PM Giorgia Meloni meets with President Joe Biden in the Oval Office July 27, 2023.


Italy PM Meloni angles for EU role as ‘Trump whisperer’ and moderate leader of the new Right


With what seem a shrewd series of telephone calls to US Republican presidential candidate Donald Trump and visits alongside European Commission President Ursula von der Leyen, Italy’s Prime Minister Giorgia Meloni appears to be positioning herself as Trump’s interlocutor of choice in Europe and von der Leyen’s in Europe’s centre-right – as both aim for second terms.

Meloni has had regular private phone chats with Trump, Italian daily Il Foglio reported on March 16, bypassing both her diplomatic team in the Palazzo Chigi (the Italian PM’s official residence) and Italy’s Ambassador in Washington, Alessandro Cattaneo.

It is a difficult balancing act for Meloni, who must also maintain close ties with current US President Joseph Biden.

That comes as Meloni, who now heads the G7 made up of the world’s largest developed economies, dialled remotely into her February 24 first meeting as chair of the group from Kyiv.

While she works well with Biden, doubtless Meloni would get a Trump bump in her standing among European Union Member States.

In July 2018, Dutch Prime Minister Mark Rutte first acquired the nickname of “the Trump whisperer” when he rescued a tense meeting of NATO’s North Atlantic Council in Brussels by soothing a US president – Trump –  who had threatened “go our own way”.

The post is now vacant. Rutte is a caretaker PM, for as long as it takes to form a Dutch government after November 2023 elections.

While France’s President Emmanuel Macron also views himself as a disruptor and held his own daily tête-à-têtes via phone with Trump in April 2018 when the two countries launched air strikes in Syria, he steps down as French leader in 2027.

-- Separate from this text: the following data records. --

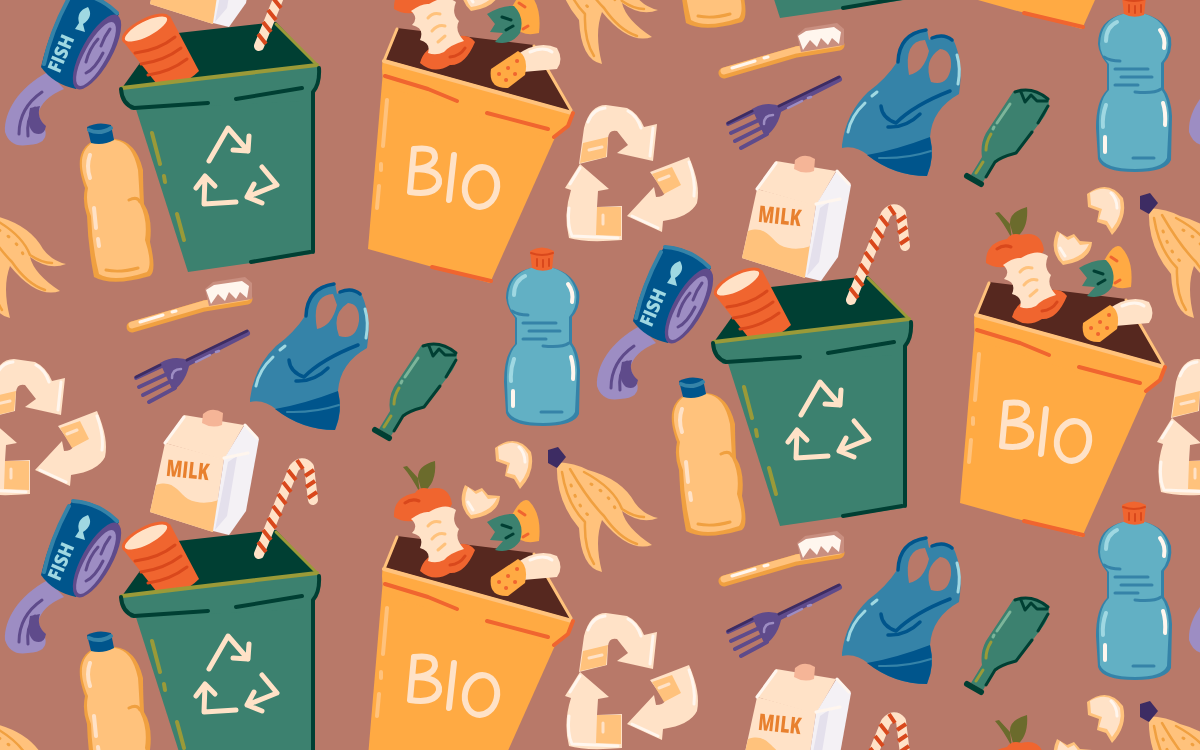
<!DOCTYPE html>
<html lang="en">
<head>
<meta charset="utf-8">
<title>Waste sorting pattern</title>
<style>
:root{--clay:#b87969;--green:#3c816f;--forest:#003f33;--olive:#9a9a38;--cream:#ffe2c7;--peach:#ffc27c;--amber:#ffaa43;--orange:#f0652f;--rust:#d9481c;--gold:#f0a040;--blue:#3583a8;--navy:#00558c;--aqua:#62b0c4;--ice:#9fd8e2;--lilac:#9d8dc3;--violet:#5f4b8b;--plum:#3d2c63;--brown:#56281f;--white:#fff6ee}
html,body{margin:0;height:100%;overflow:hidden;background:var(--clay)}
svg{display:block;width:1200px;height:750px;background:var(--clay)}
.line{fill:none;stroke-linecap:round;stroke-linejoin:round;stroke-width:4}
.thin{stroke-width:3}
.green{fill:var(--green)}.forest{fill:var(--forest)}.cream{fill:var(--cream)}.peach{fill:var(--peach)}.amber{fill:var(--amber)}.orange{fill:var(--orange)}.gold{fill:var(--gold)}.blue{fill:var(--blue)}.navy{fill:var(--navy)}.aqua{fill:var(--aqua)}.lilac{fill:var(--lilac)}.violet{fill:var(--violet)}.brown{fill:var(--brown)}.white{fill:var(--white)}.leaf{fill:#6b6b2c}.ice{fill:var(--ice)}
.s-green{stroke:#7cb59a}.s-forest{stroke:var(--forest)}.s-olive{stroke:var(--olive)}.s-cream{stroke:var(--cream)}.s-orange{stroke:var(--orange)}.s-rust{stroke:var(--rust)}.s-gold{stroke:var(--gold)}.s-blue{stroke:var(--blue)}.s-navy{stroke:var(--navy)}.s-ice{stroke:var(--ice)}.s-violet{stroke:var(--violet)}.s-plum{stroke:var(--plum)}.s-lilac{stroke:var(--lilac)}.s-white{stroke:var(--white)}.s-peach{stroke:var(--peach)}
.label{font-family:"Open Sans","Noto Sans",sans-serif;font-weight:800;text-anchor:middle}
</style>
</head>
<body>
<svg viewBox="0 0 1200 750" role="img" aria-label="Repeating pattern of recycling bins and sorted waste">
<defs>
<g id="motif">

<g id="fish-can">
<path class="lilac" d="M640 326C610 342 596 366 597 386Q602 402 620 399Q641 398 637 383L630 368Q634 352 656 343Z"/>
<path class="line thin s-violet" d="M634 346Q611 362 611 388M627 362Q618 374 620 390"/>
<path class="violet" d="M622 362L632 360Q628 372 638 380Q636 391 626 387Q618 381 622 362Z"/>
<path class="navy" d="M665 246Q692 247 711 268L668 343Q645 338 633 321Q644 275 665 246Z"/>
<ellipse class="violet" cx="689" cy="306" rx="15" ry="42" transform="rotate(29 689 306)"/>
<ellipse class="lilac" cx="688" cy="308" rx="11" ry="36" transform="rotate(29 688 308)"/>
<path class="line thin s-violet" d="M702 283Q696 291 693 300M690 293Q681 303 678 316M695 307Q687 323 678 327"/>
<path class="line s-blue" d="M665 247Q691 249 709 267M661 252Q643 285 636 318"/>
<text class="label ice" transform="translate(659 310) rotate(-67)" font-size="19" textLength="39" lengthAdjust="spacingAndGlyphs">FISH</text>
<path class="ice" d="M671 277Q668 265 680 261Q686 271 675 278L677 286L667 283Z"/>
</g>

<g id="juice-bottle">
<path class="gold" d="M683 396C666 407 672 428 677 442Q674 456 679 470Q680 500 686 531Q704 541 742 530Q749 525 742 496Q745 472 736 458Q735 438 735 424Q728 395 707 393Z"/>
<path class="peach" d="M685 396C668 407 674 428 680 442Q677 456 683 470Q684 500 691 528Q706 537 739 526Q745 518 737 494Q740 474 732 458Q731 438 730 424Q724 396 707 394Z"/>
<path class="navy" d="M679 381Q690 375 703 379L706 394Q695 400 683 397Z"/>
<path class="line s-blue" stroke-width="2" d="M681 384Q692 389 703 382"/>
<path class="line s-cream" d="M682 409Q678 420 682 432M686 462L688 482M690 493L691 500"/>
<path class="line thin s-gold" d="M698 524Q712 527 730 522M721 454Q729 450 732 456"/>
</g>

<g id="recycling-bin">
<path class="forest" d="M714 342L752 289L868 276L910 320L800 348Z"/>
<path class="line thin s-olive" d="M868 278L909 319"/>
<g id="tin">
<path class="orange" d="M714 294L762 270L791 325Q776 340 752 342Z"/>
<ellipse class="cream s-orange" stroke-width="3" cx="738" cy="283" rx="25" ry="9" transform="rotate(-27 738 283)"/>
<path class="line thin s-rust" d="M727 307Q751 304 767 291M733 318Q756 315 773 302M740 329Q762 326 779 313"/>
</g>
<path class="green" d="M726 357L904 338V508L780 526Z"/>
<path class="green" d="M713 342L910 319L911 338Q902 347 902 355L723 364Q713 354 713 342Z"/>
<path class="line s-olive" d="M714 342L789 333L909 319M744 387L752 418M769 468L776 494M756 430L757 436"/>
<path class="line s-forest" d="M713 343Q714 358 726 362L800 357M828 353L894 342M911 322Q912 338 905 346V506M843 516L902 506"/>
<g id="bin-arrows" class="line s-cream" style="stroke-width:5">
<path d="M801 415L820 382L840 405M825 404L840 405L841 390"/>
<path d="M854 421L869 439L839 451M846 438L839 451L854 457"/>
<path d="M828 456L796 458L797 431M788 442L797 430L807 440"/>
</g>
</g>

<g id="milk-carton">
<path class="cream" d="M757 189L816 205L805 278L742 258Z"/>
<path class="peach" d="M748 231C765 225 770 238 780 245Q794 252 811 246L805 278L742 258Z"/>
<path class="cream" d="M757 189L776 161L836 171L816 206Z"/>
<path fill="#f4f1f5" d="M816 205L837 170L851 185L838 257L821 281L805 277Z"/>
<path fill="#e4e0ec" d="M820 208L829 202L819 262L807 276Z"/>
<path class="line thin s-white" d="M757 189L776 163M816 204L840 199M837 171L849 184"/>
<path fill="#f5b597" d="M795 160Q804 152 815 159L814 171Q804 175 794 169Z"/>
<text class="label" transform="translate(779 224) rotate(6)" font-size="23" textLength="43" lengthAdjust="spacingAndGlyphs" fill="#e8802e">MILK</text>
</g>

<g id="straw" class="line">
<path class="s-cream" style="stroke-width:10" d="M851 300L886 214Q894 205 901 213L905 246"/>
<path class="s-rust" style="stroke-linecap:butt" d="M850 288l8 10M855 276l8 10M860 264l8 10M865 252l8 10M870 240l8 10M875 228l8 10M880 216l8 10M889 206l6 9M897 222l9 -6M898 233l9 -6M900 244l9 -6"/>
</g>

<g id="bio-bin">
<path class="brown" d="M975 317L989 282L1126 299L1166 368L1090 360Z"/>
<path class="line thin s-peach" d="M976 315L989 283M1126 300L1163 364"/>
<g id="apple-core">
<path class="leaf" d="M1014 239L1010 224L1012 239Q1003 222 995 213L999 212L1010 224Q1009 212 1027 207Q1029 230 1014 239Z"/>
<path class="orange" d="M986 263Q985 243 1007 239Q1012 232 1021 235Q1041 230 1044 250Q1038 263 1020 262Q1000 272 986 263Z"/>
<path class="orange" d="M1012 317Q1016 301 1035 297Q1057 283 1067 296Q1057 320 1042 319Q1026 329 1012 317Z"/>
<path class="cream" d="M1003 265Q1014 257 1021 258Q1037 248 1048 256Q1043 268 1051 275Q1046 284 1056 295Q1042 299 1036 306Q1028 310 1020 307Q1023 297 1012 294Q1017 282 1004 279Q1011 272 1003 265Z"/>
<path class="line thin s-peach" d="M1020 272Q1025 266 1032 268M1024 285Q1030 278 1037 280M1030 296L1037 290"/>
<path class="line thin s-rust" d="M997 249Q1004 244 1011 247M1042 311Q1052 310 1057 302"/>
</g>
<g id="eggshells">
<path class="peach" d="M1087 194Q1108 178 1123 198Q1128 218 1112 235L1106 225L1097 222L1099 211L1088 207Z"/>
<path class="cream" d="M1090 193Q1110 182 1120 200Q1123 216 1112 229L1107 221L1099 219L1102 209L1091 205Z"/>
<path class="peach" d="M1057 231L1067 237L1074 234L1080 241L1092 242Q1091 261 1063 265Q1048 251 1057 231Z"/>
<path class="cream" d="M1060 233L1068 240L1074 237L1080 245L1089 244Q1083 258 1063 261Q1053 249 1060 233Z"/>
<path class="line thin s-white" d="M1111 193Q1117 199 1117 208M1060 248L1065 256"/>
</g>
<g id="carrot">
<path class="amber" d="M1104 261Q1114 242 1121 247Q1134 260 1131 287Q1115 291 1106 281Z"/>
<path class="green" d="M1106 260Q1117 271 1112 287Q1103 300 1087 296L1095 287L1082 286L1087 278L1079 268Q1094 259 1106 260Z"/>
<path class="line thin s-forest" d="M1094 271L1103 274M1098 284L1105 280"/>
<path class="line thin s-orange" d="M1111 257L1117 261M1115 283L1120 280"/>
</g>
<g id="cigarette">
<path class="cream" d="M1107 310Q1130 293 1149 302Q1156 314 1149 323L1115 326Z"/>
<path class="amber" d="M1083 323L1110 305Q1121 311 1117 329L1100 342Q1080 343 1083 323Z"/>
<path class="line s-orange" d="M1091 328h.1M1100 322h.1M1109 315h.1M1098 334h.1M1107 328h.1"/>
<path class="line thin s-white" d="M1122 306Q1136 300 1144 306"/>
</g>
<path class="amber" d="M975 325L1153 378L1082 537L960 503Z"/>
<path class="amber" d="M975 313L1166 366L1161 380L1145 394L978 341Q972 326 975 313Z"/>
<path class="line s-peach" d="M976 315L1164 367M979 354L975 400M971 440L969 462M973 418V424"/>
<path class="line s-orange" d="M977 330L1020 343L1049 355M1079 367L1140 383M1165 367L1160 380L1146 391M1024 521L1083 535"/>
<g id="bio-lettering" class="line s-cream" style="stroke-width:6" role="img" aria-label="BIO">
<path d="M1006 403L1002 446M1006 403Q1028 400 1027 412Q1025 422 1005 423Q1033 423 1031 437Q1027 450 1002 446M1046 409L1041 454"/>
<ellipse cx="1073" cy="441" rx="16" ry="20" transform="rotate(12 1073 441)"/>
</g>
</g>

<g id="banana-peel">
<path class="peach" d="M557 462Q575 463 588 470Q622 479 635 503Q644 515 658 518Q641 525 622 511Q626 528 652 545Q629 553 602 520Q594 541 602 572Q581 568 579 528Q555 500 557 462Z"/>
<path fill="var(--plum)" d="M548 450L558 447L566 457L557 468L548 463Z"/>
<path class="line s-gold" stroke-width="2" style="stroke-width:2.5" d="M562 472Q567 504 585 522Q584 548 594 564M570 469Q588 500 604 516Q619 538 637 544M584 472Q614 488 622 509Q634 517 644 517"/>
<path class="line thin s-gold" stroke-dasharray="1 10" d="M571 485Q578 506 588 515M591 484Q609 495 615 508"/>
</g>

<g id="recycle-arrows">
<path class="cream" d="M579 164L584 128Q590 105 606 105L627 108Q638 113 644 127L657 124L653 161L617 153L628 145L617 131Q609 129 608 138L607 157Z"/>
<path class="cream" d="M650 172L689 157Q701 185 697 203Q690 217 663 221L662 232L627 216L654 187L656 197Q663 197 665 193Z"/>
<path class="cream" d="M565 188L580 164L609 189L598 191L597 207L622 206V240Q585 243 569 238Q563 215 571 190Z"/>
<path class="peach" d="M583 143L608 137L606 157L580 163ZM652 174L672 167L681 185L664 194ZM597 207L621 207V236L596 235Z"/>
<path class="line thin s-white" d="M588 122Q593 109 605 108M628 111Q637 116 641 128M653 128L650 156M689 162Q696 181 694 196M658 228L632 216M569 208Q567 225 572 236L618 238M580 168L570 184"/>
<path class="line thin s-cream" d="M589 150L602 147M659 180L669 176M603 215V224"/>
</g>

<g id="water-bottle">
<path class="blue" d="M531 268Q506 274 506 298Q507 308 515 318V344Q504 355 504 382L506 413Q510 426 543 426Q574 426 579 414L580 370Q579 352 572 343V317Q581 307 579 292Q573 273 553 268Z"/>
<path class="aqua" d="M531 268Q509 274 508 298Q508 308 517 318V344Q506 355 507 382L508 411Q513 423 543 423Q570 423 575 412L577 370Q576 352 569 343V317Q578 307 576 292Q571 273 553 268Z"/>
<path class="orange" d="M530 251Q542 244 554 251L552 269Q541 273 532 268Z"/>
<path class="line s-rust" style="stroke-width:2" d="M531 253Q542 257 553 253M537 259V266M543 260V267M549 259V266"/>
<path class="line thin s-blue" d="M512 311Q518 315 528 315M523 323H556M529 331H560M523 339H546M543 346Q562 348 569 343M541 412H562"/>
<path class="line s-white" d="M568 284Q574 292 572 302M571 357Q574 366 573 379M513 391V406"/>
<path class="line s-ice" d="M525 276Q514 281 514 295M514 359Q510 370 511 381"/>
</g>

<g id="toothbrush" class="line">
<path class="s-gold" style="stroke-width:11" d="M132 327L204 306L247 299"/>
<path class="s-peach" style="stroke-width:7" d="M132 325L204 304L247 297"/>
<path fill="#c98f80" d="M205 289L213 282L245 277L252 283V299L209 306Z"/>
<path class="white" d="M206 290L214 285L242 281L249 286L247 298L240 292L236 299L229 292L225 301L218 294L211 304Z"/>
<path class="s-white" style="stroke-width:3" d="M140 322L163 315M172 312L176 311"/>
</g>

<g id="fork">
<path class="line s-violet" style="stroke-width:6" d="M182 366L247 333"/>
<path class="violet" d="M160 363Q175 354 190 361Q187 381 173 391Z"/>
<path class="line s-violet" d="M136 378L164 365M139 387L167 374M143 395L171 381M149 402L175 388"/>
<path class="line thin s-plum" d="M187 360L247 331M136 377L160 365"/>
<path class="line s-lilac" style="stroke-width:2.5" d="M172 378Q172 369 181 369M196 362L210 355M216 352L219 351"/>
</g>

<g id="plastic-bag">
<path class="blue" fill-rule="evenodd" d="M250 399Q254 367 276 346Q294 333 305 316Q306 285 335 283L337 294Q348 284 361 293Q372 316 367 348Q340 363 338 391Q343 411 335 430Q302 430 277 410Q264 399 250 402ZM317 329Q332 326 337 305L333 294Q311 295 317 329ZM339 336Q356 341 359 321Q360 304 348 303Q331 314 339 336Z"/>
<path class="navy" d="M275 409Q304 404 338 391Q343 411 335 430Q302 430 275 409Z"/>
<path class="line s-blue" style="stroke-width:2" d="M287 412Q314 413 339 405"/>
<path class="line s-navy" style="stroke-width:3.5" d="M306 316Q307 288 334 284M340 292Q352 287 360 294M289 360Q290 372 304 377Q322 359 358 345M296 381Q314 382 328 368"/>
<path class="line thin s-ice" d="M256 386Q259 370 273 357M280 350L285 346M365 309Q369 322 366 338"/>
</g>

<g id="glass-bottle">
<path class="green" d="M421 346Q440 338 457 354Q457 366 449 375L424 408Q411 410 402 417L391 436L379 429L390 411Q388 398 394 387Z"/>
<path class="line thin s-forest" d="M423 346Q440 340 456 353M429 346L433 356L439 349L445 355L455 355M456 360L446 377M440 386L424 407Q409 411 403 416L394 431"/>
<path class="line s-forest" style="stroke-width:6" d="M375 430L389 438"/>
<path class="line thin s-olive" d="M394 404Q394 396 399 388M391 416L384 427"/>
<path class="line thin s-green" d="M405 377L418 358M401 383L402 381"/>
</g>
</g>
</defs>

<g id="half-drop-repeat">
<use href="#motif" x="-592" y="-254"/>
<use href="#motif" x="-592" y="254"/>
<use href="#motif" y="-508"/>
<use href="#motif"/>
<use href="#motif" y="508"/>
<use href="#motif" x="592" y="-254"/>
<use href="#motif" x="592" y="254"/>
</g>
</svg>
</body>
</html>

Otherwise, only a few EU leaders remain from Trump’s 2016-2020 term: Hungary’s Prime Minister Victor Orbán, Romania’s President Klaus Iohannis, Portugal’s Prime Minister António Costa, Croatia’s Prime Minister Andrej Plenković, Spain’s Prime Minister Pedro Sánchez and Denmark’s Prime Minister Mette Frederiksen.

Although Meloni’s political skills are admirable, balancing Trump and Biden will test them, as will inevitable photo opportunities beside von der Leyen with her own Eurosceptic party membership.

Still, former European Central Bank vice-president Vitor Constâncio praised Meloni’s “political skills”, which “increased her power in Europe to shift policies and foster her leadership of the European groups to the right of centre-right”, he said.

Il Foglio journalist Simone Canettieri added she was “building a direct rapport with the Republican candidate”.

Meloni increased her overall standing by visiting Biden in Washington on March 1, outlining common causes on Ukraine, migration and preventing further escalations of problems in the Middle East.

“As you said when we first met here in the Oval, Giorgia, we have each others’ backs,” said Biden at the time.

“And you’ve demonstrated that from the moment you took office.”

These were considerable achievements for Meloni. In September 2023, Biden had included her on a list of global threats to democracy, telling a Democratic Governors Association fundraiser: “You just saw what’s happened in Italy in that election”.

It is also, perhaps, wise for Meloni to spread her bets in a US presidential race where in March, Trump held a small electoral college lead (236 to Biden’s 226) but with much hanging on variables such as registration and turnout in Pennsylvania. There, in 2020, the 20 electoral college votes were won by Biden with 50.01 per cent.

For von der Leyen to gain a second term as EC President, she will need good relations with an expanded centre-right bloc of MEPs after June’s European Parliament elections. Meloni has been her regular travel companion over issues such as migration, with trips to Tunisia and Egypt among others.

Meloni has had a good war so far. On February 24, marking the second anniversary of Russia’s full-scale invasion of Ukraine with a visit to Kyiv, she signed a 10-year security deal between Italy and the embattled country.

Ukraine allowed her to break with other European leaders on the Right – and segments of her own party – to show Washington and Brussels she can take a hard line against newly re-elected Russian President Vladimir Putin.

Her “decision to head the first G7 meeting of the Italian presidency from Kyiv was not only symbolic, but substantive”, said Dario Cristiani of the German Marshall Fund, a non-partisan US public policy think-tank that seeks to promote co-operation between North America and the EU.

How her support for Ukraine would play in a second Trump presidency may prove her most difficult balancing act yet.

According to former Canadian diplomat Steven Kaufmann, as a “strong Ukraine supporter”, Meloni shows: “Europe will support Ukraine as the US dithers and studies its navel.”